**Problem to solve:**
Write out, word for word, only the lines from the one with "<p>FilePopUpButton: 파일 탐색기를" to the end of the data below.

::::::::

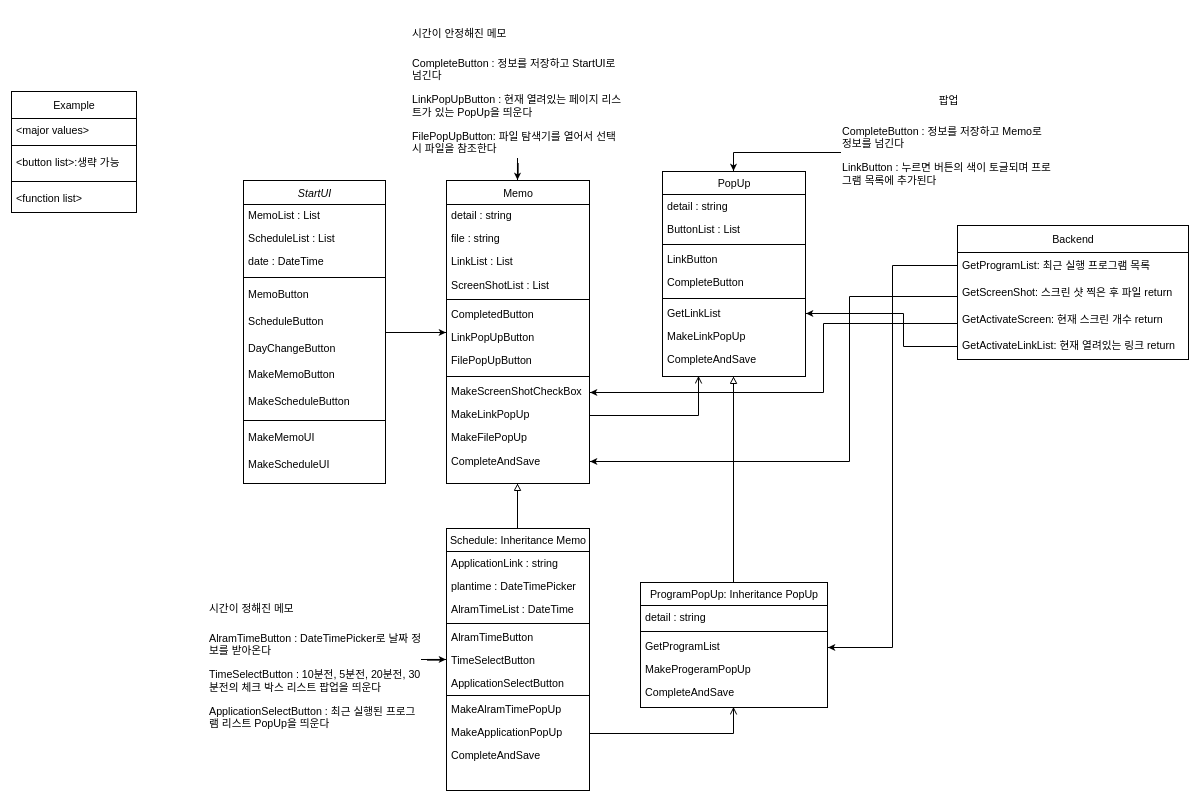
<!DOCTYPE html>
<html lang="ko">
<head>
<meta charset="utf-8">
<title>Memo class diagram</title>
<style>
:root { --ink: #000; --paper: #fff; --row: 23.2px; }
* { box-sizing: border-box; margin: 0; padding: 0; }
body { width: 1200px; height: 802px; overflow: hidden; background: var(--paper); }
.diagram {
  position: relative; width: 1200px; height: 802px; overflow: hidden;
  color: var(--ink); font: 10.7px "Liberation Sans", "Noto Sans CJK KR", sans-serif;
  white-space: nowrap;
}
.connectors { position: absolute; inset: 0; fill: none; stroke: var(--ink); stroke-width: 1; }
.connectors .solid { marker-end: url(#arrow-solid); }
.connectors .open { marker-end: url(#arrow-open); }
.connectors .inherit { marker-end: url(#arrow-inherit); }
.connectors .bold { stroke-width: 1.7; }

.class { position: absolute; display: grid; border: 1px solid var(--ink); background: var(--paper); }
.class h2 { display: flex; align-items: center; justify-content: center; font-size: inherit; font-weight: 400; }
.class ul { list-style: none; padding: 0 4px; border-top: 1px solid var(--ink); }
.class li { height: var(--row); line-height: var(--row); }
.class .members { padding-top: 3px; }

#example { left: 11px; top: 91px; width: 126px; height: 122px; grid-template-rows: 26px 27px 36px 1fr; }
#example .members { padding-top: 5px; }
#start-ui { left: 243px; top: 180px; width: 143px; height: 304px; grid-template-rows: 23px 73px 143px 1fr; }
#start-ui h2 { font-style: italic; }
#start-ui .members { --row: 26.8px; }
#memo { left: 446px; top: 180px; width: 144px; height: 304px; grid-template-rows: 23px 95px 77px 1fr; }
#start-ui .values li, #memo .values li { position: relative; top: -1px; }
#pop-up { left: 662px; top: 171px; width: 144px; height: 206px; grid-template-rows: 22px 50px 54px 1fr; }
#backend { --row: 26.8px; left: 957px; top: 225px; width: 232px; height: 135px; grid-template-rows: 26px 1fr; }
#backend li { position: relative; top: -1px; }
#schedule { left: 446px; top: 528px; width: 144px; height: 263px; grid-template-rows: 22px 72px 72px 1fr; }
#schedule .members { padding-top: 2px; }
#program-pop-up { left: 640px; top: 582px; width: 188px; height: 126px; grid-template-rows: 22px 26px 1fr; }

.note { position: absolute; display: flex; flex-direction: column; gap: 11.4px; line-height: 12.5px; }
.note h3 { font-size: inherit; font-weight: 400; margin-bottom: 6px; }
#memo-note { left: 412px; top: 27px; }
#pop-up-note { left: 842px; top: 94px; width: 213px; }
#pop-up-note h3 { text-align: center; margin-bottom: 7px; }
#schedule-note { left: 209px; top: 602px; }
</style>
</head>
<body>
<main class="diagram">
  <svg class="connectors" width="1200" height="802" viewBox="0 0 1200 802" aria-hidden="true">
    <defs>
      <marker id="arrow-solid" viewBox="0 0 8 8" refX="8" refY="4" markerWidth="8" markerHeight="8" markerUnits="userSpaceOnUse" orient="auto">
        <path d="M8 4 0.5 0.4 2.4 4 0.5 7.6Z" fill="#000" stroke="none"/>
      </marker>
      <marker id="arrow-open" viewBox="0 0 8 8" refX="7" refY="4" markerWidth="8" markerHeight="8" markerUnits="userSpaceOnUse" orient="auto">
        <path d="M0.5 0.8 7 4 0.5 7.2"/>
      </marker>
      <marker id="arrow-inherit" viewBox="0 0 8 8" refX="7.5" refY="4" markerWidth="8" markerHeight="8" markerUnits="userSpaceOnUse" orient="auto">
        <path d="M1 0.8 7 4 1 7.2Z" fill="#fff"/>
      </marker>
    </defs>
    <path class="solid" d="M386 332.5H446"/>
    <path class="solid" d="M517.5 158V180"/>
    <path class="bold" d="M517.8 163V175"/>
    <path class="solid" d="M841 152.5H733.5V171"/>
    <path class="solid" d="M957 265.5H892.5V647.5H828"/>
    <path class="solid" d="M957 296.5H849.5V461.5H590"/>
    <path class="solid" d="M957 323.5H823.5V392.5H590"/>
    <path class="solid" d="M957 346.5H903.5V313.5H806"/>
    <path class="open" d="M590 415.5H698.5V377"/>
    <path class="open" d="M590 733.5H733.5V708"/>
    <path class="inherit" d="M733.5 582V377"/>
    <path class="inherit" d="M517.5 528V484"/>
    <path class="solid" d="M421 659.5H446"/>
    <path class="bold" d="M427 659.8H441"/>
  </svg>

  <section class="class" id="example">
    <h2>Example</h2>
    <ul class="values"><li>&lt;major values&gt;</li></ul>
    <ul class="members"><li>&lt;button list&gt;:생략 가능</li></ul>
    <ul class="members"><li>&lt;function list&gt;</li></ul>
  </section>

  <section class="class" id="start-ui">
    <h2>StartUI</h2>
    <ul class="values"><li>MemoList : List</li><li>ScheduleList : List</li><li>date : DateTime</li></ul>
    <ul class="members"><li>MemoButton</li><li>ScheduleButton</li><li>DayChangeButton</li><li>MakeMemoButton</li><li>MakeScheduleButton</li></ul>
    <ul class="members"><li>MakeMemoUI</li><li>MakeScheduleUI</li></ul>
  </section>

  <section class="class" id="memo">
    <h2>Memo</h2>
    <ul class="values"><li>detail : string</li><li>file : string</li><li>LinkList : List</li><li>ScreenShotList : List</li></ul>
    <ul class="members"><li>CompletedButton</li><li>LinkPopUpButton</li><li>FilePopUpButton</li></ul>
    <ul class="members"><li>MakeScreenShotCheckBox</li><li>MakeLinkPopUp</li><li>MakeFilePopUp</li><li>CompleteAndSave</li></ul>
  </section>

  <section class="class" id="pop-up">
    <h2>PopUp</h2>
    <ul class="values"><li>detail : string</li><li>ButtonList : List</li></ul>
    <ul class="members"><li>LinkButton</li><li>CompleteButton</li></ul>
    <ul class="members"><li>GetLinkList</li><li>MakeLinkPopUp</li><li>CompleteAndSave</li></ul>
  </section>

  <section class="class" id="backend">
    <h2>Backend</h2>
    <ul class="values"><li>GetProgramList: 최근 실행 프로그램 목록</li><li>GetScreenShot: 스크린 샷 찍은 후 파일 return</li><li>GetActivateScreen: 현재 스크린 개수 return</li><li>GetActivateLinkList: 현재 열려있는 링크 return</li></ul>
  </section>

  <section class="class" id="schedule">
    <h2>Schedule: Inheritance Memo</h2>
    <ul class="values"><li>ApplicationLink : string</li><li>plantime : DateTimePicker</li><li>AlramTimeList : DateTime</li></ul>
    <ul class="members"><li>AlramTimeButton</li><li>TimeSelectButton</li><li>ApplicationSelectButton</li></ul>
    <ul class="members"><li>MakeAlramTimePopUp</li><li>MakeApplicationPopUp</li><li>CompleteAndSave</li></ul>
  </section>

  <section class="class" id="program-pop-up">
    <h2>ProgramPopUp: Inheritance PopUp</h2>
    <ul class="values"><li>detail : string</li></ul>
    <ul class="members"><li>GetProgramList</li><li>MakeProgeramPopUp</li><li>CompleteAndSave</li></ul>
  </section>

  <aside class="note" id="memo-note">
    <h3>시간이 안정해진 메모</h3>
    <p>CompleteButton : 정보를 저장하고 StartUI로<br>넘긴다</p>
    <p>LinkPopUpButton : 현재 열려있는 페이지 리스<br>트가 있는 PopUp을 띄운다</p>
    <p>FilePopUpButton: 파일 탐색기를 열어서 선택<br>시 파일을 참조한다</p>
  </aside>

  <aside class="note" id="pop-up-note">
    <h3>팝업</h3>
    <p>CompleteButton : 정보를 저장하고 Memo로<br>정보를 넘긴다</p>
    <p>LinkButton : 누르면 버튼의 색이 토글되며 프로<br>그램 목록에 추가된다</p>
  </aside>

  <aside class="note" id="schedule-note">
    <h3>시간이 정해진 메모</h3>
    <p>AlramTimeButton : DateTimePicker로 날짜 정<br>보를 받아온다</p>
    <p>TimeSelectButton : 10분전, 5분전, 20분전, 30<br>분전의 체크 박스 리스트 팝업을 띄운다</p>
    <p>ApplicationSelectButton : 최근 실행된 프로그<br>램 리스트 PopUp을 띄운다</p>
  </aside>
</main>
</body>
</html>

::::::::

**Written reply:**
    <p>FilePopUpButton: 파일 탐색기를 열어서 선택<br>시 파일을 참조한다</p>
  </aside>

  <aside class="note" id="pop-up-note">
    <h3>팝업</h3>
    <p>CompleteButton : 정보를 저장하고 Memo로<br>정보를 넘긴다</p>
    <p>LinkButton : 누르면 버튼의 색이 토글되며 프로<br>그램 목록에 추가된다</p>
  </aside>

  <aside class="note" id="schedule-note">
    <h3>시간이 정해진 메모</h3>
    <p>AlramTimeButton : DateTimePicker로 날짜 정<br>보를 받아온다</p>
    <p>TimeSelectButton : 10분전, 5분전, 20분전, 30<br>분전의 체크 박스 리스트 팝업을 띄운다</p>
    <p>ApplicationSelectButton : 최근 실행된 프로그<br>램 리스트 PopUp을 띄운다</p>
  </aside>
</main>
</body>
</html>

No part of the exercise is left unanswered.